I think if everything were more “tightly” packed, the unit would feel sturdier and even better in the hands.
Real-World Performance Test
Now it’s time to test the Chargetech 54K in the real world. For this, we decided to go an entire weekend, depending on the ChargeTech to power our laptops, phones, and TV.
My roommate and I both use Macbook Pro 15″ 2018 edition. We would use the laptop until we reached 5% battery and then plug into the ChargeTech’s AC outlet to refuel. We were able to revive our laptops 4-5 times (total not each) from 5% to 100%. That’s pretty accurate compared to the official numbers they released.
For phones, it was trickier, given the discrepancy with battery sizes. My roommate had a Samsung Galaxy S20 Ultra with a massive 5000 mAh battery. Meanwhile, I was sporting an iPhone SE with significantly smaller demands. Between our two phones, we easily got between 20 – 25 charges in total.
Their website claims it can power a TV for up to 3 hours. The results were different in our testing. Powering a 60″ Sony Bravia at 100% brightness and streaming Season 2 of Altered Carbon, we barely got through two episodes. The power pack was able to keep the TV on for about 1 hour and 30 minutes. This isn’t exactly a problem because it’s likely that Chargetech never intended the unit to power a 60″ TV. Perhaps with a 32″ TV, it can last closer to the promised 3 hours.
The ChargeTech 54K offers a massive bump in capacity compared to traditional battery packs. The dual AC outlets give this power pack the versatility that few other packs can compete with. There are other battery packs on the market that offers AC outlet (such as the Omnicharger+), but few offer it at this massive capacity.

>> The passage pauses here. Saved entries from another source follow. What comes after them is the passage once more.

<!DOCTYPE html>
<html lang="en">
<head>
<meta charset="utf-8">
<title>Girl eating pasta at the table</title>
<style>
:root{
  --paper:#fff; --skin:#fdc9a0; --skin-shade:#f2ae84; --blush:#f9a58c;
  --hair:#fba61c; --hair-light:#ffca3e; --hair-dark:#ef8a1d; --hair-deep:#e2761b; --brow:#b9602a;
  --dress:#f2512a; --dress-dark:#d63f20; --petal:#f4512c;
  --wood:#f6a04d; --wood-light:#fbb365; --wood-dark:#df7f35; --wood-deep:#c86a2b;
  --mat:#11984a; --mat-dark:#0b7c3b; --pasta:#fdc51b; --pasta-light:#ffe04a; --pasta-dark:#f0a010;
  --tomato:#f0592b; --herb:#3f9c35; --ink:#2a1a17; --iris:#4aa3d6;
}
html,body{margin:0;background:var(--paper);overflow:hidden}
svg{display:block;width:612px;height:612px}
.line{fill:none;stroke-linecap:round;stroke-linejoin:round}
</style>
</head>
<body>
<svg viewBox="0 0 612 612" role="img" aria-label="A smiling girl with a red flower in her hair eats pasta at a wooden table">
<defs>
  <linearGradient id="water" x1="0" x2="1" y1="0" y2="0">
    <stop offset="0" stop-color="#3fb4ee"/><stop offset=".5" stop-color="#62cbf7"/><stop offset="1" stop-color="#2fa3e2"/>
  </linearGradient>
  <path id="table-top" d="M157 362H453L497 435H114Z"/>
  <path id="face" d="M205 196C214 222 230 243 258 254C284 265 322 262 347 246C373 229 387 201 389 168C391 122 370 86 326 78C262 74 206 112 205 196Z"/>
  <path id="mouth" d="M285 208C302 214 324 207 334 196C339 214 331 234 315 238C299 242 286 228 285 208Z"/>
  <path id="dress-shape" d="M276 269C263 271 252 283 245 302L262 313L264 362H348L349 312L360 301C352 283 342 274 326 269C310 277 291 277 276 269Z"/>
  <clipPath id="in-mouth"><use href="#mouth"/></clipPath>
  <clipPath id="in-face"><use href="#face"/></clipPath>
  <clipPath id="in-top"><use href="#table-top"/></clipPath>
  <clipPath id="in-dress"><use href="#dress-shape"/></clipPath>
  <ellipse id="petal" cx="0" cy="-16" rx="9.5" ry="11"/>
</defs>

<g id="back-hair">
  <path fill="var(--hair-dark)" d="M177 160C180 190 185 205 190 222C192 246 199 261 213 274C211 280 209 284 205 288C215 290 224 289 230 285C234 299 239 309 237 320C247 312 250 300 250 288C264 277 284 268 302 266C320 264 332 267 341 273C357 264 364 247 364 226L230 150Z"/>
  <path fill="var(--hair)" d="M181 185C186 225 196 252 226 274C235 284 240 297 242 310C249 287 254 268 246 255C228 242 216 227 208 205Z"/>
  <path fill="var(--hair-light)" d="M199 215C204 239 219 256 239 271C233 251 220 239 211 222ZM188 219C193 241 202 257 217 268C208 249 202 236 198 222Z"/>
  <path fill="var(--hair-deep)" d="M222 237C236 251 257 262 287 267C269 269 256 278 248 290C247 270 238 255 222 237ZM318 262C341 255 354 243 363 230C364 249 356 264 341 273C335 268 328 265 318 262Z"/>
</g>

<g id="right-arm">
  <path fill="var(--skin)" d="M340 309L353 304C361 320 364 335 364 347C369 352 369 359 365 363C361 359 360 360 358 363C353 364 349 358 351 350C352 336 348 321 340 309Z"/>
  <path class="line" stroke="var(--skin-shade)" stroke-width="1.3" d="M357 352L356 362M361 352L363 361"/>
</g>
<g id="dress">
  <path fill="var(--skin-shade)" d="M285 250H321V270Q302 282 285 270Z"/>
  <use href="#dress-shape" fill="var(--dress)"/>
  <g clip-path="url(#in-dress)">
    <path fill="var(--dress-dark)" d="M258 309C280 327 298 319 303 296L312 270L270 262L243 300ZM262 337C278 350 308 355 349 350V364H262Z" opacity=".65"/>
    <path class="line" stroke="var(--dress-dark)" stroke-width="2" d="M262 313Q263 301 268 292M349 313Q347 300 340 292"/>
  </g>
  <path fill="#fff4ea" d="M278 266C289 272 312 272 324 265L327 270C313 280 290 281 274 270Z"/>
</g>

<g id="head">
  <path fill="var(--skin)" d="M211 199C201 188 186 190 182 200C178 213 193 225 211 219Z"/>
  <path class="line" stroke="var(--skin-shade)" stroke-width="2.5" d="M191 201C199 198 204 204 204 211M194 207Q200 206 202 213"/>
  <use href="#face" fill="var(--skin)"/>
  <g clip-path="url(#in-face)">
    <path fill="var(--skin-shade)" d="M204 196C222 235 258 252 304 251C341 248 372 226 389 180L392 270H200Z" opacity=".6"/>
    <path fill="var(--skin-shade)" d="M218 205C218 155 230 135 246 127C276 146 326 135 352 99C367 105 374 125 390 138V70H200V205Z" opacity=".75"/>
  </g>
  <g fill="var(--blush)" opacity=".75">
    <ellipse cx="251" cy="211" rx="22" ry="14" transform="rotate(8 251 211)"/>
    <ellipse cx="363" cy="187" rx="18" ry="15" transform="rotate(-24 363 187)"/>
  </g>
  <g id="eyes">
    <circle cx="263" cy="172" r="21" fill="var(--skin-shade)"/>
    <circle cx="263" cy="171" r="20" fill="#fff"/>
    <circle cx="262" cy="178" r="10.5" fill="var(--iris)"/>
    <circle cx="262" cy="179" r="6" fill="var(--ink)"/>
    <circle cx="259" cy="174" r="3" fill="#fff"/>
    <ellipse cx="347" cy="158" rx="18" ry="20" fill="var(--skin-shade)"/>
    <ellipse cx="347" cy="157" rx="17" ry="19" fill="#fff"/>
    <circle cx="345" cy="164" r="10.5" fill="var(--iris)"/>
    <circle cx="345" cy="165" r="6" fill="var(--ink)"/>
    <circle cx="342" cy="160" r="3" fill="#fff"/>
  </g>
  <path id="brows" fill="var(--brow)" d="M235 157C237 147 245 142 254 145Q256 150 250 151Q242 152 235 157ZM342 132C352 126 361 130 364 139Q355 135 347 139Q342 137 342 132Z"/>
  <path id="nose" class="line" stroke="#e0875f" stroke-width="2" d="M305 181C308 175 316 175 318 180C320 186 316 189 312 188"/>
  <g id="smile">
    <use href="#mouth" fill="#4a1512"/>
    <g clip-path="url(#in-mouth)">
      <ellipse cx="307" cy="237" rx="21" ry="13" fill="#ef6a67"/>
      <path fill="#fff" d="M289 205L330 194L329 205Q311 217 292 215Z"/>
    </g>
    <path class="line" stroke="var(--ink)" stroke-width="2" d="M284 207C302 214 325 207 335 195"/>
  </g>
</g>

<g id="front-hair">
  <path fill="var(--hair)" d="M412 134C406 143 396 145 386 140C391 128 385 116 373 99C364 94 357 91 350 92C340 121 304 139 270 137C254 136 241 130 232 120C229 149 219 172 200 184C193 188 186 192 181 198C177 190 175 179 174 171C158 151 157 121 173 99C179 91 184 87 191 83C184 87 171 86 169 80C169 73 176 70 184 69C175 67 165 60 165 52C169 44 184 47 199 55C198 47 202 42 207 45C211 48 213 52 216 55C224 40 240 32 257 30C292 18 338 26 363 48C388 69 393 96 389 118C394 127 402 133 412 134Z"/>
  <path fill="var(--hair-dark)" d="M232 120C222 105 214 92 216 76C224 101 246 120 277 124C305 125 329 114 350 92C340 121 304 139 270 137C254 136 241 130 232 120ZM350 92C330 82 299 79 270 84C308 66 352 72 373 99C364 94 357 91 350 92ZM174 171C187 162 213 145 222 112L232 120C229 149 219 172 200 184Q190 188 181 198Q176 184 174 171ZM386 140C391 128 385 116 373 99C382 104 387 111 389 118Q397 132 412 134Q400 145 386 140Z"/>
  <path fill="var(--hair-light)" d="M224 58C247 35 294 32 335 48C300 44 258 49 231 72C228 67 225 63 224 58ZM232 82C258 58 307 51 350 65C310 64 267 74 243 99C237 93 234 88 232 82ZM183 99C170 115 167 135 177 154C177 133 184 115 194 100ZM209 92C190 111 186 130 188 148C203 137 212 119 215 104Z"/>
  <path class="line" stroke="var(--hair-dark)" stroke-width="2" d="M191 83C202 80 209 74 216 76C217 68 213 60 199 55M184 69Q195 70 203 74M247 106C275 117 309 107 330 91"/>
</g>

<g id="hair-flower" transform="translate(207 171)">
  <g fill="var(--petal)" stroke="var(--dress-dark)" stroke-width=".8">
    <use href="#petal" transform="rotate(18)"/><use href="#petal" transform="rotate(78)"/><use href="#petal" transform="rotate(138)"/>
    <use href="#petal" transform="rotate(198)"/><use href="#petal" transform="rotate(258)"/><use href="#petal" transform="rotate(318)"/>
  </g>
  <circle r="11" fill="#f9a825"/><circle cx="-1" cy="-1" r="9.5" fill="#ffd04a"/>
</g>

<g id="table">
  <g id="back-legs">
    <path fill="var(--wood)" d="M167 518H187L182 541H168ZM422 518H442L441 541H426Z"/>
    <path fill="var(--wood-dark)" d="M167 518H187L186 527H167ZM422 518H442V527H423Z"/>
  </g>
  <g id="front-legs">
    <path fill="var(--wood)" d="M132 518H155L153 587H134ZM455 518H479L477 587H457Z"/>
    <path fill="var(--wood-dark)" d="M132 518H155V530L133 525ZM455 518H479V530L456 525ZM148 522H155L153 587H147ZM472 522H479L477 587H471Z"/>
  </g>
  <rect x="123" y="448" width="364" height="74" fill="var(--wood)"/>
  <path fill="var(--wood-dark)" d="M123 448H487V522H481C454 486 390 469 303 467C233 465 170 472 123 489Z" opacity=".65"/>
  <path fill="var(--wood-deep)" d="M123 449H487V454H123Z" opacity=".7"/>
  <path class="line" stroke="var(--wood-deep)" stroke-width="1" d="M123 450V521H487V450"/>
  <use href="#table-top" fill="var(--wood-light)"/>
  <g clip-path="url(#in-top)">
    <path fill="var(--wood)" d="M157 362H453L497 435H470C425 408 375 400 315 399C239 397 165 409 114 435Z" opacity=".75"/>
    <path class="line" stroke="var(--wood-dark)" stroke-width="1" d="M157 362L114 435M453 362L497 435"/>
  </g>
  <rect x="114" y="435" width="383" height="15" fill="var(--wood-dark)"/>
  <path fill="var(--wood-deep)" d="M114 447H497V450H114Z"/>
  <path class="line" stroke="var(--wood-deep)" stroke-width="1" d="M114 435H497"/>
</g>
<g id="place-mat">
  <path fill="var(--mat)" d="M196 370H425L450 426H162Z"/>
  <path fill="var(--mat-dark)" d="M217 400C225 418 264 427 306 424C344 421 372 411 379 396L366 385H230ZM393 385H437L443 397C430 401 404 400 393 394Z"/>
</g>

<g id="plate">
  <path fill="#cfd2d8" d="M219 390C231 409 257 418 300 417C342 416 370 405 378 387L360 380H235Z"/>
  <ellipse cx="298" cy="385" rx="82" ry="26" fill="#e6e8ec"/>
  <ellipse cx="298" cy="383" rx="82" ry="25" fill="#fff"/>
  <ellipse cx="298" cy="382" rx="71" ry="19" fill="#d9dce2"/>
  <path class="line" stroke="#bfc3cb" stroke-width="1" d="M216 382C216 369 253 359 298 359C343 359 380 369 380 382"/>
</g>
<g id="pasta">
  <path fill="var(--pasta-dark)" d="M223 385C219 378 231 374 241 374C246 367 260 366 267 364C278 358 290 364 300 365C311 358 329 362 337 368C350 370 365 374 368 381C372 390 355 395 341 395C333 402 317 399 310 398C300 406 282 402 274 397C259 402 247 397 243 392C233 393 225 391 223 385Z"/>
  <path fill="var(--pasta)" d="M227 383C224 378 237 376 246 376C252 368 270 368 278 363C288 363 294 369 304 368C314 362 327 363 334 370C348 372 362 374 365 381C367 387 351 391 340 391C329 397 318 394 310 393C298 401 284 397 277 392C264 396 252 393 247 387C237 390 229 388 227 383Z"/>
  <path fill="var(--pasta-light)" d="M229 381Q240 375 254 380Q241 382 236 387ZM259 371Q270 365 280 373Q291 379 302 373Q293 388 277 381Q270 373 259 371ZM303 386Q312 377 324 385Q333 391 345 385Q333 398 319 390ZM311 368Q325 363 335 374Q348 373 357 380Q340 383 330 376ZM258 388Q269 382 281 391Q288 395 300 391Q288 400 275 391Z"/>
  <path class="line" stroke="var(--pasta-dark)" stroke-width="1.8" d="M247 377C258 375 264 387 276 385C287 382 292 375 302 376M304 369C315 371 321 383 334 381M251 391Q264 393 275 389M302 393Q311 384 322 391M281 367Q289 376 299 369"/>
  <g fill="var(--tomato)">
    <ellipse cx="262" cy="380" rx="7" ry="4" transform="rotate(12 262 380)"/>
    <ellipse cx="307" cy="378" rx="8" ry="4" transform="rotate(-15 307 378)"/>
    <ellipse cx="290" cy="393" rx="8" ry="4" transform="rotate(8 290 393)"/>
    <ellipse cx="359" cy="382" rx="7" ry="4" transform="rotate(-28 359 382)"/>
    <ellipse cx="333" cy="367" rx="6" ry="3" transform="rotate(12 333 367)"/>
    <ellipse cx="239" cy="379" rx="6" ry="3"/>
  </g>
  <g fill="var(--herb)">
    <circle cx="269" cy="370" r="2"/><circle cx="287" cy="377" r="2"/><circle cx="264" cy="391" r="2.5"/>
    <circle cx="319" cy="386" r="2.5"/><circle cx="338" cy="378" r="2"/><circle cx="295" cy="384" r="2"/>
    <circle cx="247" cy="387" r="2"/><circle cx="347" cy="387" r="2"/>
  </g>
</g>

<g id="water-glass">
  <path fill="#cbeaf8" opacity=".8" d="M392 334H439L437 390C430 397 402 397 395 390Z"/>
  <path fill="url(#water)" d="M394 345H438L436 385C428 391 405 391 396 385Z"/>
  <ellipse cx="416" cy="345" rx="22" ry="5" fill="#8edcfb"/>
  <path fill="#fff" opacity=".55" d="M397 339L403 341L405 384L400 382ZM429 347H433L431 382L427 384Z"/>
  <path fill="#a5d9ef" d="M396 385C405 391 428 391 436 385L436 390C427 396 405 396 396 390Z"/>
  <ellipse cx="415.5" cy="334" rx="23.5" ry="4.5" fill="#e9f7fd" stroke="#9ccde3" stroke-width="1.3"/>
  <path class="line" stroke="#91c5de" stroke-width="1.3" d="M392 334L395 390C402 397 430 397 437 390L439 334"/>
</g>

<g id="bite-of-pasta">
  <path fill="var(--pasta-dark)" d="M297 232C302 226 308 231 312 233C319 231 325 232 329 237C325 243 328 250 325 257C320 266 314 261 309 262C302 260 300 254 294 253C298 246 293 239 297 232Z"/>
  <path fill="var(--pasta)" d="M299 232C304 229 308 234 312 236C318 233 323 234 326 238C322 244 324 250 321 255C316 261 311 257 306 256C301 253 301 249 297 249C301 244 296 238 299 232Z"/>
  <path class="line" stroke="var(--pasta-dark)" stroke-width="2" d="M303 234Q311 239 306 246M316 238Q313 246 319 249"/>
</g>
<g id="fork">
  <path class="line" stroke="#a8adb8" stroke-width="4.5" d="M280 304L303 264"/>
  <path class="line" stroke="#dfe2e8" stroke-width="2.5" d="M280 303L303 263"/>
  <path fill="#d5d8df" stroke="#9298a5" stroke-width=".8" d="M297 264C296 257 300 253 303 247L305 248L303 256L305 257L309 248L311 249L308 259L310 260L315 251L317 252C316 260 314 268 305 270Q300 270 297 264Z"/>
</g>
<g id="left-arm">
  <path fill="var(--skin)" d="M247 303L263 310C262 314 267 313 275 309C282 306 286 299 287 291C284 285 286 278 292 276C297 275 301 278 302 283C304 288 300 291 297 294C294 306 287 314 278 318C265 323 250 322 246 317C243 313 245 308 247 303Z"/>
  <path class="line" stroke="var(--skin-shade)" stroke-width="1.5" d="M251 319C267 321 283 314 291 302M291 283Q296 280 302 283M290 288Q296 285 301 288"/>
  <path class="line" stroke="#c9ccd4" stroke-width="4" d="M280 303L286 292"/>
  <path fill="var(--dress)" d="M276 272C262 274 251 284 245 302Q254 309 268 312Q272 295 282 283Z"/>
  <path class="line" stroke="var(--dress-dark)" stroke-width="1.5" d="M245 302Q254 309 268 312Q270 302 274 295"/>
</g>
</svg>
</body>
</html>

It’s a portable powerhouse that’s well built, delivers on performance, and is aesthetically minimalistic. At $279, it’s a worthwhile investment if you’re a heavy tech user who’s always on the road and can never find an outlet at Starbucks.